When we think of 'health', most of us think of our bodies. We are used to thinking of ourselves as being healthy. We are know what it means to be unwell - maybe a bit of a cold, the flu, or a broken arm. We can think of our 'mental health' in the same way. But people rarely do. There is so much fear about mental health that many people do not like to even think about it.
This stigma is part of the problem. It is okay to say, "I feel like I've got a bit of a cough". But few people would openly say, "I feel a bit down today."
This fear and stigma is just as common among deaf people. Deaf and hearing people are often not aware of basic mental health information. The information provided here covers specific aspects of mental health. Providing this in BSL is probably a first. Information about schizophrenia and depression has never been made so freely available in BSL. We hope that this will start to breakdown the stigma and help more deaf people understand their mental health.
Young people — factsheets

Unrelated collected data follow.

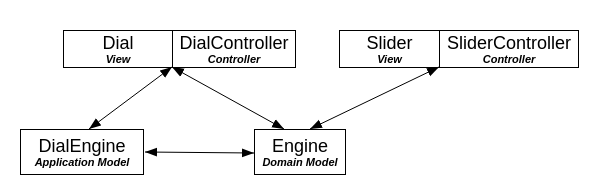
<!DOCTYPE html>
<html lang="en">
<head>
<meta charset="utf-8">
<title>Dial and Slider model diagram</title>
<style>
:root { --paper: #fff; --ink: #000; }
* { box-sizing: border-box; }
html, body { margin: 0; }
body { width: 600px; height: 196px; overflow: hidden; background: var(--paper); }
.diagram {
  position: relative; width: 600px; height: 196px; overflow: hidden;
  color: var(--ink); font-family: "Liberation Sans", sans-serif;
}
.connectors { position: absolute; inset: 0; }
.node { position: absolute; display: flex; border: 1px solid var(--ink); background: var(--paper); }
.part {
  flex: 1; display: flex; flex-direction: column; align-items: center;
  padding-top: 2px; white-space: nowrap;
}
.part + .part { border-left: 1px solid var(--ink); }
.name { font-size: 18px; line-height: 20px; }
.role { font-size: 11px; line-height: 12px; font-weight: bold; font-style: italic; }
.dial { left: 63px; top: 30px; width: 233px; height: 38px; }
.dial .view { flex: 0 0 108px; }
.slider { left: 339px; top: 30px; width: 240px; height: 38px; }
.slider .view { flex: 0 0 99px; }
.dial-engine { left: 20px; top: 129px; width: 124px; height: 46px; }
.engine { left: 254px; top: 129px; width: 92px; height: 46px; }
.dial-engine .part, .engine .part { padding-top: 6px; }
</style>
</head>
<body>
<main class="diagram">
  <section class="node dial">
    <div class="part view"><span class="name">Dial</span><span class="role">View</span></div>
    <div class="part"><span class="name">DialController</span><span class="role">Controller</span></div>
  </section>
  <section class="node slider">
    <div class="part view"><span class="name">Slider</span><span class="role">View</span></div>
    <div class="part"><span class="name">SliderController</span><span class="role">Controller</span></div>
  </section>
  <section class="node dial-engine">
    <div class="part"><span class="name">DialEngine</span><span class="role">Application Model</span></div>
  </section>
  <section class="node engine">
    <div class="part"><span class="name">Engine</span><span class="role">Domain Model</span></div>
  </section>
  <svg class="connectors" width="600" height="196" viewBox="0 0 600 196" aria-hidden="true">
    <defs>
      <marker id="arrow" markerUnits="userSpaceOnUse" markerWidth="12" markerHeight="10" refX="12" refY="5" orient="auto-start-reverse">
        <polygon points="0,0.5 12,5 0,9.5" fill="var(--ink)"/>
      </marker>
    </defs>
    <g stroke="var(--ink)" stroke-width="1" marker-start="url(#arrow)" marker-end="url(#arrow)">
      <line x1="89" y1="129" x2="172" y2="67" marker-start="url(#arrow)" marker-end="url(#arrow)"/>
      <line x1="172" y1="67" x2="284" y2="129" marker-start="url(#arrow)" marker-end="url(#arrow)"/>
      <line x1="310" y1="129" x2="439" y2="67" marker-start="url(#arrow)" marker-end="url(#arrow)"/>
      <line x1="145" y1="152" x2="254" y2="153" marker-start="url(#arrow)" marker-end="url(#arrow)"/>
    </g>
  </svg>
</main>
</body>
</html>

The Royal College of Psychiatrists produces Factsheets with useful information about young people and mental health. They have worked with South West London and St George's Mental Health Trust, and AC2.com, to translate some of these factsheets into BSL.
Clicking on the links below should display the relevants clip. If you have a problem playing the clips, then go to the Royal College's website.
- Coping with stress
- Depression in young people
- Psychotic illness
- Understanding autism
- When bad things happen
- Drugs and alcohol
- Stimulant medication
- Worries and anxieties
- Good parenting